Yes, folks, that's right: this story features two Yseuts, both of them beautiful princesses who are romantically linked to Tristan. Hey, it's the twelfth century; we guess names are scarce. Anyway, thinking he'll never see Yseut the Fair again, Tristan marries Yseut of the White Hands, a princess of Brittany, during his exile from Cornwall. But in a last-minute change of heart, he declines to consummate his marriage with her out of loyalty to the first Yseut. Smooth, buddy. Real smooth.

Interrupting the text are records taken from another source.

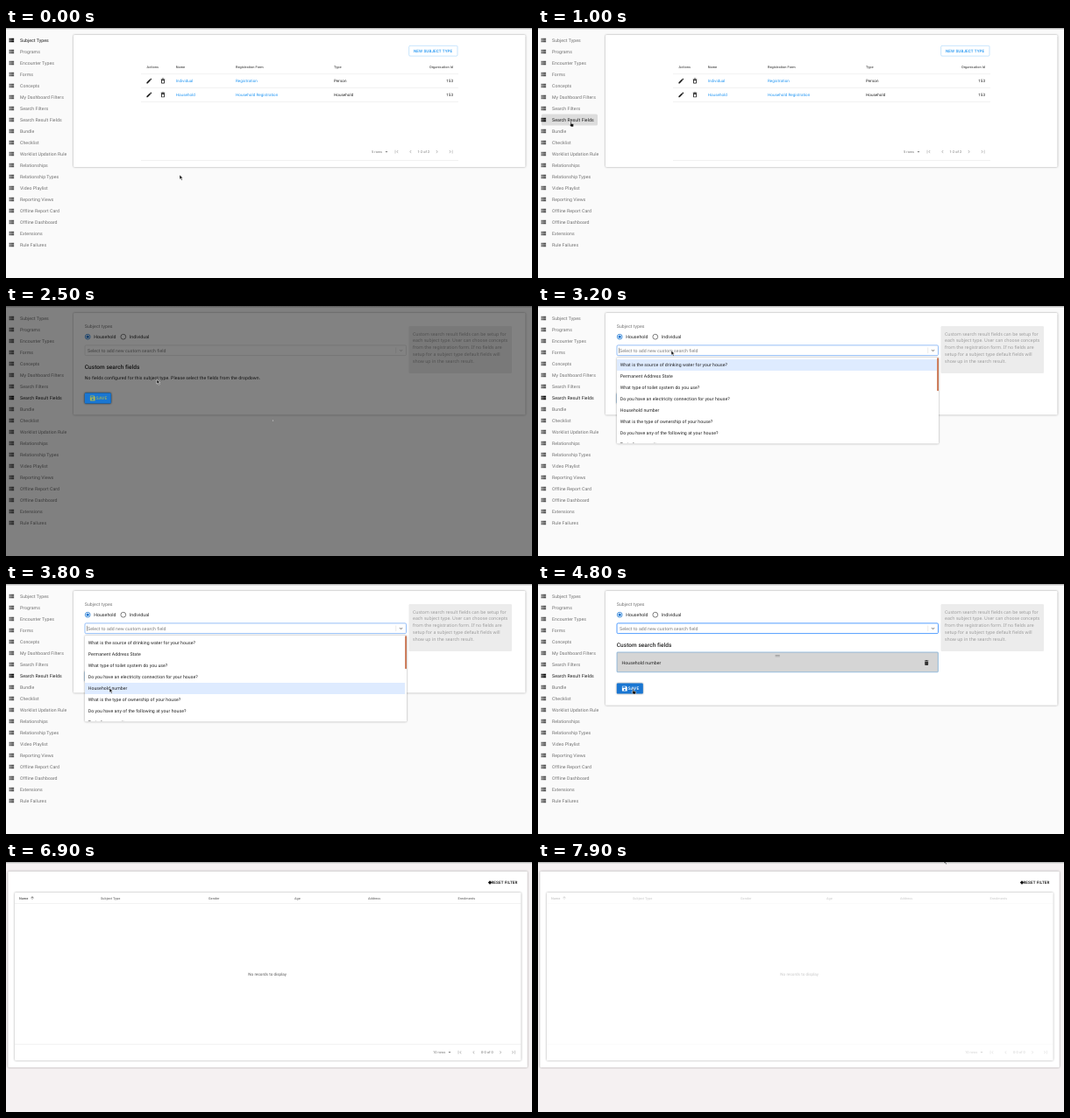
Write an HTML page that moves like this. It is 600 px wide and 286 px high and loops after 8000 ms.

```html
<!DOCTYPE html>
<html lang="en">
<head>
<meta charset="utf-8">
<title>Search field setup</title>
<style>
  html, body { margin: 0; width: 100%; height: 100%; overflow: hidden; background: #fafafa; }
  svg { display: block; width: 100vw; height: 100vh; }
  text { font-family: Roboto, Arial, sans-serif; text-rendering: geometricPrecision; white-space: pre; }
  .card { fill: #fff; filter: drop-shadow(0 .6px .9px rgba(0, 0, 0, .38)); }
  .raised { filter: drop-shadow(0 .7px .8px rgba(0, 0, 0, .4)); }
</style>
</head>
<body>
<svg id="stage" viewBox="0 0 600 286" preserveAspectRatio="none"></svg>
<script>
const LOOP = 8000;
const BLUE = '#2196f3';

const ICON = {
  list: 'M4 14h4v-4H4zM4 19h4v-4H4zM4 9h4V5H4zM9 14h12v-4H9zM9 19h12v-4H9zM9 5v4h12V5z',
  edit: 'M3 17.2V21h3.8L17.8 9.9l-3.7-3.7zM20.7 7a1 1 0 000-1.4l-2.3-2.3a1 1 0 00-1.4 0l-1.9 1.8 3.8 3.8z',
  bin: 'M6 19a2 2 0 002 2h8a2 2 0 002-2V7H6zM19 4h-3.5l-1-1h-5l-1 1H5v2h14z',
  save: 'M17 3H5a2 2 0 00-2 2v14a2 2 0 002 2h14a2 2 0 002-2V7zM12 19a3 3 0 110-6 3 3 0 010 6zM15 9H5V5h10z',
  tick: 'M12 2a10 10 0 100 20 10 10 0 000-20zM10 17l-5-5 1.4-1.4 3.6 3.6 7.6-7.6L19 8z',
  close: 'M5 6.4L6.4 5 12 10.6 17.6 5 19 6.4 13.4 12 19 17.6 17.6 19 12 13.4 6.4 19 5 17.6 10.6 12z',
  up: 'M4 12l1.4 1.4L11 7.8V20h2V7.8l5.6 5.6L20 12l-8-8z',
  caret: 'M7 10l5 5 5-5z',
  left: 'M15.4 7.4L14 6l-6 6 6 6 1.4-1.4L10.8 12z',
  right: 'M8.6 16.6L13.2 12 8.6 7.4 10 6l6 6-6 6z',
  down: 'M7.4 8.6L12 13.2l4.6-4.6L18 10l-6 6-6-6z'
};

// y is the vertical middle of the capitals
function text(x, y, str, { size = 5.2, fill = '#222', weight = 400, gap = .0094, more = '' } = {}) {
  return `<text x="${x}" y="${y + size * .355}" font-size="${size}" font-weight="${weight}"
    fill="${fill}" letter-spacing="${size * gap}" ${more}>${str}</text>`;
}
function icon(name, x, y, fill = '#222', size = 7.8) {
  const k = size / 24;
  return `<path d="${ICON[name]}" fill="${fill}" fill-rule="evenodd"
    transform="translate(${x - size / 2} ${y - size / 2}) scale(${k})"/>`;
}
function rect(x, y, w, h, fill, more = '') {
  return `<rect x="${x}" y="${y}" width="${w}" height="${h}" fill="${fill}" ${more}/>`;
}
function card(x, y, w, h) {
  return rect(x, y, w, h, '#fff', 'class="card" rx="1.2"');
}
function group(id, body, more = '') {
  return `<g id="${id}" ${more}>${body}</g>`;
}

const small = { size: 4.55 };
const caps = { size: 4.55, weight: 500, gap: .0286 };
const BAR = { x: -3.1, w: .6, h: 4 };

function pager(y, rows, range, [label, caret, first, prev, mid, next, last], fill, pale) {
  const stop = x => rect(x, y - BAR.h / 2, BAR.w, BAR.h, pale);
  return text(label, y, rows, { size: 4, fill }) + icon('caret', caret, y, fill, 7)
    + stop(first - 2.3) + icon('left', first + .5, y, pale, 7) + icon('left', prev, y, pale, 7)
    + text(mid, y, range, { size: 4, fill }) + icon('right', next, y, pale, 7)
    + icon('right', last - .5, y, pale, 7) + stop(last + 1.8);
}

// ---------- side menu ----------
const NAV = ['Subject Types', 'Programs', 'Encounter Types', 'Forms', 'Concepts',
  'My Dashboard Filters', 'Search Filters', 'Search Result Fields', 'Bundle', 'Checklist',
  'Worklist Updation Rule', 'Relationships', 'Relationship Types', 'Video Playlist',
  'Reporting Views', 'Offline Report Card', 'Offline Dashboard', 'Extensions', 'Rule Failures'];
const navY = i => 14 + i * 13;

function nav(active) {
  return NAV.map((name, i) => icon('list', 6.2, navY(i), i === active ? '#111' : '#555')
    + text(16, navY(i), name, { fill: i === active ? '#1c1c1c' : '#717171' })).join('');
}

// ---------- subject type table ----------
function tablePage() {
  const head = { size: 3.9, fill: '#555', weight: 500 };
  const link = { size: 4.55, fill: BLUE };
  const end = 'text-anchor="end"';
  const row = (y, name, form, type) =>
    icon('edit', 163.3, y) + icon('bin', 179, y, '#222') + rect(177.9, y - .5, 2.2, 2.7, '#fff')
    + text(193.7, y, name, link) + text(262, y, form, link)
    + text(374, y, type, small) + text(510, y, '153', { ...small, more: end })
    + rect(154, y + 7.6, 362, .4, '#dedede');
  return card(77, 8, 515.5, 151)
    + rect(459.7, 20.3, 55.3, 11.8, 'none', 'rx="1.3" stroke="#90caf9" stroke-width=".5"')
    + text(465, 26.2, 'NEW SUBJECT TYPE', { ...caps, fill: BLUE })
    + text(160.5, 44.3, 'Actions', head) + text(193.7, 44.3, 'Name', head)
    + text(262, 44.3, 'Registration Form', head) + text(374, 44.3, 'Type', head)
    + text(510, 44.3, 'Organisation Id', { ...head, more: end })
    + rect(154, 52.3, 362, .4, '#dedede')
    + row(60.5, 'Individual', 'Registration', 'Person')
    + row(76.4, 'Household', 'Household Registration', 'Household')
    + rect(154, 151.3, 362, .4, '#dcdcdc')
    + pager(141.6, '5 rows', '1-2 of 2', [417, 434, 446, 461.5, 469.5, 491.5, 507], '#777', '#aaa');
}

// ---------- search field form ----------
const HELP = ['Custom search result fields can be setup for', 'each subject type. User can choose concepts',
  'from the registration form. If no fields are', 'setup for a subject type default fields will',
  'show up in the search result.'];
const OPTIONS = ['What is the source of drinking water for your house?', 'Permanent Address State',
  'What type of toilet system do you use?', 'Do you have an electricity connection for your house?',
  'Household number', 'What is the type of ownership of your house?',
  'Do you have any of the following at your house?', 'Part of community'];

function radio(x, label, on) {
  return `<circle cx="${x}" cy="35.2" r="2.9" fill="none" stroke="${on ? '#1976d2' : '#555'}" stroke-width=".75"/>`
    + (on ? `<circle cx="${x}" cy="35.2" r="1.6" fill="#1976d2"/>` : '') + text(x + 7, 35.2, label);
}
function saveButton(id, y, fill, ink) {
  return group(id, rect(89.8, y, 30, 12, fill, 'rx="1.2" class="raised"')
    + icon('save', 98.8, y + 6, ink) + text(102.8, y + 6, 'SAVE', { ...caps, size: 4.9, fill: ink }));
}
function formPage() {
  const help = HELP.map((line, i) => text(464, 31.7 + i * 7.85, line,
    { fill: '#9a9a9a', gap: 0, more: 'style="font-family:\'Noto Sans\',sans-serif"' })).join('');
  return text(89.8, 23, 'Subject types', { fill: '#757575' })
    + radio(93.2, 'Household', true) + radio(133.8, 'Individual', false)
    + rect(90, 44.9, 366.5, 11.7, '#fff', 'id="select" rx="1.3" stroke="#ccc" stroke-width=".5"')
    + rect(444.7, 47.4, .4, 6.8, '#ccc')
    + group('arrow', icon('down', 450.6, 50.8, 'currentColor', 7))
    + text(93, 50.8, 'Select to add new custom search field', { fill: '#7c7c7c' })
    + rect(92.5, 47.8, .4, 6, '#222', 'id="beam"')
    + text(89.8, 70, 'Custom search fields', { size: 6.5, weight: 500, gap: .0075 })
    + rect(459.5, 23, 117.5, 54, '#ececec', 'rx="1.2"') + help
    + group('none', text(89.8, 82.2,
        'No fields configured for this subject type. Please select the fields from the dropdown.')
      + saveButton('saveTop', 99.5, BLUE, '#fff'))
    + group('chosen', rect(90, 78, 366.4, 22.8, '#d5d5d5', 'rx=".8" stroke="#5b9ad2" stroke-width=".6"')
      + rect(270.6, 81.4, 5.2, .6, '#888') + rect(270.6, 82.6, 5.2, .6, '#888')
      + text(95.6, 90, 'Household number') + icon('bin', 443.2, 90, '#333')
      + saveButton('save', 113.6, 'currentColor', '#fff'));
}
function menu() {
  return rect(90, 58.9, 367, 98.6, '#fff', 'class="card" rx="1.3"')
    + rect(90, 61, 365, 13, '#deebff', 'id="pick"')
    + `<clipPath id="cut">${rect(90, 59, 367, 98, '#000')}</clipPath><g clip-path="url(#cut)">`
    + OPTIONS.map((o, i) => text(93.7, 67.4 + i * 13, o)).join('') + '</g>'
    + rect(455.2, 59.3, 1.8, 38, '#c8704c', 'rx=".8"');
}
function toast() {
  return rect(251.7, 260, 94, 18, '#43a047', 'rx="1.3" class="raised"')
    + icon('tick', 260.3, 269, '#e4f3e5', 6.8) + text(266.3, 269, 'Saved successfully', { ...small, fill: '#d5edd6' })
    + icon('close', 335.8, 269, '#d5edd6', 6);
}

// ---------- record search ----------
function searchPage() {
  const head = { size: 3.8, fill: '#777', weight: 500 };
  const cols = [[108, 'Subject Type'], [231, 'Gender'], [329, 'Age'], [413, 'Address'], [515.5, 'Enrolments']];
  return rect(0, 2, 600, 284, '#f5f1f2') + card(2.3, 10.7, 592.5, 224.3)
    + '<path d="M552 21.3l2.2 2.2-2.2 2.2-2.2-2.2z" fill="#111"/>'
    + text(553.4, 23.5, 'RESET FILTER', { ...caps, fill: '#111' })
    + card(10, 35, 577.5, 192)
    + text(15, 41.2, 'Name', { ...head, fill: '#555' }) + icon('up', 30, 41.2, '#555', 5.5)
    + cols.map(([x, name]) => text(x, 41.2, name, head)).join('')
    + rect(10, 47.5, 577.5, .4, '#ddd')
    + text(276.3, 128.6, 'No records to display', { ...small, fill: '#555' })
    + rect(10, 208.5, 577.5, .4, '#ddd')
    + pager(217.7, '10 rows', '0-0 of 0', [487, 506, 518, 533.5, 542, 564, 578.5], '#777', '#aaa')
    + rect(10, 35, 577.5, 192, '#fff', 'id="veil"');
}

const stage = document.getElementById('stage');
stage.innerHTML = `<defs><linearGradient id="shade" x2="0" y2="1">
    <stop stop-color="#000" stop-opacity=".34"/><stop offset="1" stop-color="#000" stop-opacity="0"/>
  </linearGradient></defs>`
  + rect(0, 0, 600, 286, '#fafafa')
  + group('admin', rect(4, 98.5, 64, 13, '#000', 'id="hover" rx="1.5" opacity=".12"')
    + group('navOne', nav(0)) + group('navTwo', nav(7))
    + group('table', tablePage())
    + card(77, 8, 515.5, 25.5).replace('<rect', '<rect id="panel"')
    + group('form', formPage()) + group('menu', menu()) + group('toast', toast()))
  + group('search', searchPage())
  + rect(0, 0, 600, 2.2, 'url(#shade)')
  + group('busy', rect(0, 0, 600, 286, '#000', 'opacity=".49"')
    + '<circle id="dot" r=".6" fill="#ddd"/>' + saveButton('saveBusy', 99.5, '#1976d2', '#a3b35a'))
  + group('cursor', '<path id="tip" stroke="#fff" stroke-width=".5" fill="#111"/>');

const $ = {};
stage.querySelectorAll('[id]').forEach(n => $[n.id] = n);
const show = (id, on) => $[id].setAttribute('display', on ? 'inline' : 'none');
const set = (id, name, value) => $[id].setAttribute(name, value);
const ramp = (t, a, b) => Math.min(1, Math.max(0, (t - a) / (b - a)));

const ARROW = 'M0 0v5.2l1.2-1.1 1 2.1 1-.5-1-2h1.7z';
const HAND = 'M0 0q.6-.7 1.1 0v2.3l2 .5q.8.2.7 1L3.3 6H.7L-1.2 3.7q.2-.8 1.2 0z';

// pointer stops: time, x, y
const PATH = [[0, 198, 168], [150, 198, 168], [900, 37, 107], [1400, 37, 107], [2400, 172, 84],
  [2600, 172, 84], [3050, 152, 51], [3300, 152, 51], [3750, 118, 119], [3950, 118, 119],
  [4600, 108, 120], [5100, 108, 120], [5800, 484, 21], [6250, 550, 2], [6550, 548, -10],
  [7500, 500, -10], [7900, 463, -3.5], [8000, 463, -3.5]];

function pointer(t) {
  const i = PATH.findIndex((p, n) => n && t <= p[0]);
  const [a, x, y] = PATH[i - 1], [b, u, v] = PATH[i];
  const k = ramp(t, a, b), e = k * k * (3 - 2 * k);
  return [x + (u - x) * e, y + (v - y) * e];
}

function draw(t) {
  const [x, y] = pointer(t);
  const admin = t < 6700, form = t >= 2000, picked = t >= 3900;
  const open = t >= 3050 && !picked;
  const focus = t >= 3050 && t < 4950;
  const busy = t >= 1200 && t < 2650;

  show('admin', admin);
  show('search', !admin);
  show('navOne', t < 1000);
  show('navTwo', t >= 1000);
  show('table', t < 1100);
  show('panel', t >= 1100);
  set('panel', 'height', picked ? 130.7 : form ? 116.5 : 25.5);
  show('form', form);
  show('none', !picked);
  show('chosen', picked);

  const row = Math.round((y - 14) / 13);
  const onNav = admin && x < 70 && row >= 0 && row < NAV.length;
  show('hover', onNav);
  set('hover', 'y', navY(row) - 6.5);

  set('select', 'stroke', open ? '#7aaef5' : focus ? '#2684ff' : '#ccc');
  set('select', 'stroke-width', focus ? .8 : .5);
  set('arrow', 'color', focus ? '#555' : '#bbb');
  show('beam', open);
  show('menu', open);
  set('pick', 'y', 61 + 13 * Math.max(0, Math.floor((y - 61) / 13)));

  const onSave = picked && x > 90 && x < 120 && y > 113 && y < 126;
  set('save', 'color', onSave ? '#1976d2' : BLUE);
  show('toast', t >= 5150);
  set('toast', 'opacity', ramp(t, 5150, 5350));

  show('busy', busy);
  show('saveBusy', form);
  set('dot', 'cx', form ? 304.5 : 303);
  set('dot', 'cy', form ? 131 : 136.6);
  set('veil', 'opacity', .68 * ramp(t, 7550, 7750));

  const onSelect = form && admin && y > 45 && y < 57 && x > 90 && x < 456;
  set('tip', 'd', onNav || onSave || onSelect && !open ? HAND : ARROW);
  set('cursor', 'transform', `translate(${x} ${y})`);
}

const start = performance.now();
function tick() {
  draw((performance.now() - start) % LOOP);
  requestAnimationFrame(tick);
}
tick();
</script>
</body>
</html>
```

So, yeah, things aren't that great for Yseut of the White Hands. Like the first Yseut, she is "given" to Tristan without any say in the matter, and then she ends up with a dude who's in love with someone else. She complains to her brother, Kaherdin, about this, saying that a splash of water on her thigh has taken more liberties with her than her husband. You tell 'em, White Hands. At first, Kaherdin is mad at Tristan, but after Tristan shows him Yseut the Fair, he ends up agreeing with Tristan that Yseut the Fair is a more beautiful and worthwhile love interest than his own sister. Yikes, that is cold.
Yseut of the White Hands doesn't really show up that much in the text, but she does get a big finish at the very end of the story. Sick of being dumped on and full of jealousy, she lies to Tristan about the color of the approaching sails. Her lie causes the deaths of both Tristan and Yseut. Maybe we're supposed to feel angry with Yseut for this lie, but we just can't help feeling sorry for her at the same time. And that may be this character's most important purpose. She's a symbol of all the harm and hurt Tristan and Yseut's relationship has caused even as her "treachery" provokes yet more sympathy for the lovers.